We all know what YouTube is. Everything from video game streams to tutorials to music videos to full-on cartoon series can be found on there. There's something for everyone, and thousands of people make their living on their videos, while millions more are able to express their creativity and share their work.
But what about Vimeo? Although a popular site that you've likely heard of, most Americans don't use Vimeo nearly as much as YouTube. Why is that? What's the difference between the two?
YouTube is a jack-of-all-trades, focusing on a wide range of content for countless different demographics. They have a little bit of everything, and content on there is self-curated; your views decide your recommendations. The site is built to help influencers - and the brands that advertise with them - money and exposure.
On the other hand, Vimeo focuses a bit more on art. While pirated videos and other unoriginal content can be found on the platform, Vimeo was founded by filmmakers, as Expanded Ramblings says. The site still has that content creation focus, which means that the main goal of the site is far less aggressive with their approach to money compared to YouTube. Vimeo's goal and passion is to help brands and videomakers get their videos to as many people as possible. That core focus is in the way Vimeo handles ads and subscriptions, as well as its other features.
As the years have gone by, YouTube has welcomed more and more ads onto its platform. Although that's allowed businesses, influencers and content creators make money off their videos, it makes finding a video without an ad almost impossible. This can be obnoxious at best, and turn people away from YouTube at worst.

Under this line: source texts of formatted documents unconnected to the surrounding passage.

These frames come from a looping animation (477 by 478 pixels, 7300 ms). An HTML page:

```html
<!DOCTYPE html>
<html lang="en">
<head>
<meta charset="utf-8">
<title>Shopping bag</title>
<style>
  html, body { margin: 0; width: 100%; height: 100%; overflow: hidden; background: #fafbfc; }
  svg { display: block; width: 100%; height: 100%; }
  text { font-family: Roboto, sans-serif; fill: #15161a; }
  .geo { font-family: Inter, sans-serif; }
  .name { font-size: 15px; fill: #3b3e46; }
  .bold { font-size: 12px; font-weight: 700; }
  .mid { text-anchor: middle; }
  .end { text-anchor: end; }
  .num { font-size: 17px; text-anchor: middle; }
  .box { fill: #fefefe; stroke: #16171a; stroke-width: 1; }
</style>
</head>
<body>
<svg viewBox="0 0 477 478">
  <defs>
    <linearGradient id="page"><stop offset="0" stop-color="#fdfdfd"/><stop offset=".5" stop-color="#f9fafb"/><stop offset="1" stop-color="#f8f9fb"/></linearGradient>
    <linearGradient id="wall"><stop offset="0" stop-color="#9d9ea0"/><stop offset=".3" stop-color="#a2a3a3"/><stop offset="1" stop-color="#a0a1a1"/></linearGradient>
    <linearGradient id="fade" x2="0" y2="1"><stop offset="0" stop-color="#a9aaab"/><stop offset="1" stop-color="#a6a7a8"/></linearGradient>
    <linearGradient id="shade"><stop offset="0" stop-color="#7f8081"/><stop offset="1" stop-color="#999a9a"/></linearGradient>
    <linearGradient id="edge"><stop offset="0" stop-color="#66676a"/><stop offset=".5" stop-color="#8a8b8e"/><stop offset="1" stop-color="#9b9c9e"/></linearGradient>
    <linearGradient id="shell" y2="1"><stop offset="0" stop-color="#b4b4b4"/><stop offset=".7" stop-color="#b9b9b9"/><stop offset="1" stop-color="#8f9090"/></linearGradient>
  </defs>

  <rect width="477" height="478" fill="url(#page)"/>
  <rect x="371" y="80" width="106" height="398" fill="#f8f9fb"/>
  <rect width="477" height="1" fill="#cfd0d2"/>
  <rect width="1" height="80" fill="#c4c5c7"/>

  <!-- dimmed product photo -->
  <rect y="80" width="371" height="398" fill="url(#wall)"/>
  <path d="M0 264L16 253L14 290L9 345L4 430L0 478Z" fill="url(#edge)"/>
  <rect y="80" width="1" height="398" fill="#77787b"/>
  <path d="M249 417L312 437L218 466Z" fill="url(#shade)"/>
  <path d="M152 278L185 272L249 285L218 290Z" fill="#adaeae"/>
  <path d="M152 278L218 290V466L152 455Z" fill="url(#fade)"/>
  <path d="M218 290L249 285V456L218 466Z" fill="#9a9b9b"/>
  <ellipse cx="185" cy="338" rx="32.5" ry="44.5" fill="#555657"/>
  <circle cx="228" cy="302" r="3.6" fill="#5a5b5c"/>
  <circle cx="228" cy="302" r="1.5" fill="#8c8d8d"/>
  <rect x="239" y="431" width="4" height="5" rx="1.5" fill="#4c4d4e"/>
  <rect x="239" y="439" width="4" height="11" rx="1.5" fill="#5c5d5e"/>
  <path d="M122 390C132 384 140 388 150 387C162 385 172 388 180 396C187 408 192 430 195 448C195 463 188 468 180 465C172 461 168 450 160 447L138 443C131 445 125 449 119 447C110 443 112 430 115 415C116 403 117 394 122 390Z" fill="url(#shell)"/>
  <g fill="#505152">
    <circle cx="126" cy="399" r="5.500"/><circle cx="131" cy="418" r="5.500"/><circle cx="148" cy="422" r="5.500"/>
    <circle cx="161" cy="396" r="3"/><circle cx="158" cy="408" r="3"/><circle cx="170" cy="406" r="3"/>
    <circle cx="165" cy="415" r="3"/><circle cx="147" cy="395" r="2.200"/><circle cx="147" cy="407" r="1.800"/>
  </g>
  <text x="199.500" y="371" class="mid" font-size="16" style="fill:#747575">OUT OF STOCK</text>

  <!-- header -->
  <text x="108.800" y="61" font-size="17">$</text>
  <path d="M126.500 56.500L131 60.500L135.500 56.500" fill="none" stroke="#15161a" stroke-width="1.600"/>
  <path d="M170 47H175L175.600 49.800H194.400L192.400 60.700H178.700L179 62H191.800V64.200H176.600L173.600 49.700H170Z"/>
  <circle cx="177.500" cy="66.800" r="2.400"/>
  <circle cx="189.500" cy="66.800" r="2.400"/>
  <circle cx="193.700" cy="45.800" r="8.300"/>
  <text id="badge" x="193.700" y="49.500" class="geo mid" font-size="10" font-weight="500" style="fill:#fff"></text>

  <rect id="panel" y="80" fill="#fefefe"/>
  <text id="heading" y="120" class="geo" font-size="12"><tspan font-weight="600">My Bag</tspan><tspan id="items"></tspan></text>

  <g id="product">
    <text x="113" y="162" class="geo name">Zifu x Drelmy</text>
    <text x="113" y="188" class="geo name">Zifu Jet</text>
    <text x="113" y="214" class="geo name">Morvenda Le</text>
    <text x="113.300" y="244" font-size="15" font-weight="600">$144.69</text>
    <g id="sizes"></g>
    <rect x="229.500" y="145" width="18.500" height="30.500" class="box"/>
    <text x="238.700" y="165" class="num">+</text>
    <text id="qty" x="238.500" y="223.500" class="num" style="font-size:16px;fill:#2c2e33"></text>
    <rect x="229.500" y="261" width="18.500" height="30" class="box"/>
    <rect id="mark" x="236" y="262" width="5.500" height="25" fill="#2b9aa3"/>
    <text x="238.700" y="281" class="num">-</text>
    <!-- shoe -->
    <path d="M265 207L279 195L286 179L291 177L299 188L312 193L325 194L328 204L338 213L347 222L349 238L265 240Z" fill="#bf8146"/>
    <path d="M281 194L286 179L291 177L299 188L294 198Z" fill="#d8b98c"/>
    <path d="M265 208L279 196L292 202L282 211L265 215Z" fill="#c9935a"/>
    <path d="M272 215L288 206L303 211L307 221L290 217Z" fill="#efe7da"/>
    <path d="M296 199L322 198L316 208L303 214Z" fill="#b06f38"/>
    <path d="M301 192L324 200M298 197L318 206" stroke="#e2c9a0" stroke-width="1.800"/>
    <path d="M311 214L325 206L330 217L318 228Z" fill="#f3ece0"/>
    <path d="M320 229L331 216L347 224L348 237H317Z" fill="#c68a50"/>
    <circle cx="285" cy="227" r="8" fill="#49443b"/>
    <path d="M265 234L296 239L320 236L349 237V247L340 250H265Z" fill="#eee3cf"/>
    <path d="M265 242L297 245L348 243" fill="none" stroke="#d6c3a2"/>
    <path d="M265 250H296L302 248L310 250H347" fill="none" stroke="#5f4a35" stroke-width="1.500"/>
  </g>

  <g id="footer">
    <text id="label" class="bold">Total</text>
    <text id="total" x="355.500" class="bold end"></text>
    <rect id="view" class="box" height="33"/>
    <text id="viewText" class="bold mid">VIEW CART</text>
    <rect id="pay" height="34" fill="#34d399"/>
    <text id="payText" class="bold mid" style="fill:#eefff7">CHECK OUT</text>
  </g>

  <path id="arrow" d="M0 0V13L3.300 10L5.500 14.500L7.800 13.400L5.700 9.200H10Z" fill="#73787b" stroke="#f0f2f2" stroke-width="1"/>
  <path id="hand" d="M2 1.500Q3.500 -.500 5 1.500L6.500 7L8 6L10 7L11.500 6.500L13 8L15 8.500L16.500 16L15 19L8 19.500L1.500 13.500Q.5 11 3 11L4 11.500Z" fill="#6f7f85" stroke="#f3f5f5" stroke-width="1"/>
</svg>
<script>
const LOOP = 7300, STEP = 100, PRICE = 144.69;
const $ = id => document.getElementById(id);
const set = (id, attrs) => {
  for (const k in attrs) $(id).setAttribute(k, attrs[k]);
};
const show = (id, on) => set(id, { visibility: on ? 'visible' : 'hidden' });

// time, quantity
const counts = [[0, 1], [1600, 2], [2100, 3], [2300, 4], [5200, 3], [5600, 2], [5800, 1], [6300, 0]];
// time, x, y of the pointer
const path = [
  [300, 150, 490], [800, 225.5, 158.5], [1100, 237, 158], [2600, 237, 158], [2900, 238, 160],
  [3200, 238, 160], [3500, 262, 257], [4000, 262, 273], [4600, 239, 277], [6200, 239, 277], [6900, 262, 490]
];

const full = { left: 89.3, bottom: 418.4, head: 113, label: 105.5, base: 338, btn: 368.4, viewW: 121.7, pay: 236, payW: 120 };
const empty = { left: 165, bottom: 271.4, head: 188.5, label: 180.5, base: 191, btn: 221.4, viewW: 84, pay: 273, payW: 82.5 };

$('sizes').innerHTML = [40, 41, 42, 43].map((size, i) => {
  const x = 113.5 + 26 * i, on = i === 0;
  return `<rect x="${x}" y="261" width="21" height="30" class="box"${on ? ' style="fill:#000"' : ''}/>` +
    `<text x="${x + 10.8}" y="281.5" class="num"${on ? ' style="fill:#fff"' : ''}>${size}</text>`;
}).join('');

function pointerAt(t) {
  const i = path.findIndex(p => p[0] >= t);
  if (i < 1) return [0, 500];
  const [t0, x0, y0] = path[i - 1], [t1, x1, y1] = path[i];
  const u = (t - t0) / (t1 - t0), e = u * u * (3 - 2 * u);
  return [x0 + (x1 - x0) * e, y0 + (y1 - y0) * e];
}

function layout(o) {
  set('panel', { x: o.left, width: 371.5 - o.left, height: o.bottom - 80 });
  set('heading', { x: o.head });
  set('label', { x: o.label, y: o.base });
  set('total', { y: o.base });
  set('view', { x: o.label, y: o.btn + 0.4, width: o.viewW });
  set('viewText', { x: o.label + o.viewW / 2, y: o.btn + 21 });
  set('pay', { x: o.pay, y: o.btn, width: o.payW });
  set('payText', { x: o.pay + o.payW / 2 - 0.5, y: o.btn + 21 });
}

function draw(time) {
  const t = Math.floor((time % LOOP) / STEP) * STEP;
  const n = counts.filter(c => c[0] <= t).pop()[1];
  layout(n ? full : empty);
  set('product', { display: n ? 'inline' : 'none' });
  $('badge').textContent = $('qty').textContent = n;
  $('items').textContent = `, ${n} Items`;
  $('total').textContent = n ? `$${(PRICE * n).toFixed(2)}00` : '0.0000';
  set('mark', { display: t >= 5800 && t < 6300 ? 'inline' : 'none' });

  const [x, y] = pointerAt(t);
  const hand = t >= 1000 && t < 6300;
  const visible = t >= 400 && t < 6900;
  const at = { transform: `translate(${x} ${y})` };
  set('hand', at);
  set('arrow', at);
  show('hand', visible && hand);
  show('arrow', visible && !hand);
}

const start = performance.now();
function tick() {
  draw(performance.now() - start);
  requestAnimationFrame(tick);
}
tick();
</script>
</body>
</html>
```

While Vimeo doesn't have overlaid ads, the site does have some banner advertising, depending on the account type of the video's owner. The lack of ads playing on nearly every video allows, as Instapage points out in their article, lets people focus on the video. Less ads means less frustration for viewers and more views for the video owners.
Ads also vary on the platforms. While YouTube ads tend to be professional videos put together by big companies, Vimeo ads are banner ads. These ads advertise premium accounts, and don't interrupt the video. As mentioned before, this really affects the viewer's viewing experience.
Vimeo also allows more customization for their advertisers, as Instapage goes on to say. Vimeo lets premium members put their logos on the video player, allowing viewers to clearly see the brand that the video represents. It presents a logo that's visible but doesn't interrupt the actual viewing of the video.
Here's another way where YouTube and Vimeo differ. While viewers can subscribe to YouTube accounts to know when a new video is up, subscriptions on Vimeo operate more like a conventional subscription.
Instapage notes that Vimeo users can pay a rate set by the content creator so that they can gain access to a video series or "special" videos (think long episodes of a series). This way, instead of letting other companies place their ads on their videos, creators can get their funding directly from interested viewers.
Vimeo is definitely more popular in other countries compared to the U.S. According to Expanded Ramblings, 70% of Vimeo users are outside the States.
This is a big thing for content creators and businesses to consider. While YouTube is widely used both inside and outside America, Vimeo still hasn't gained as big of a footing here as it has in other countries. Less-creative companies and companies that only want American customers - law firms, for example - would probably not need Vimeo. However, animation studios, indie game developers, podcast creators and countless other companies that want a global reach will want a Vimeo account.
Despite not being as big as YouTube in the U.S., Vimeo is a useful tool for companies to consider when putting their work online or marketing their business.
Good luck and happy marketing!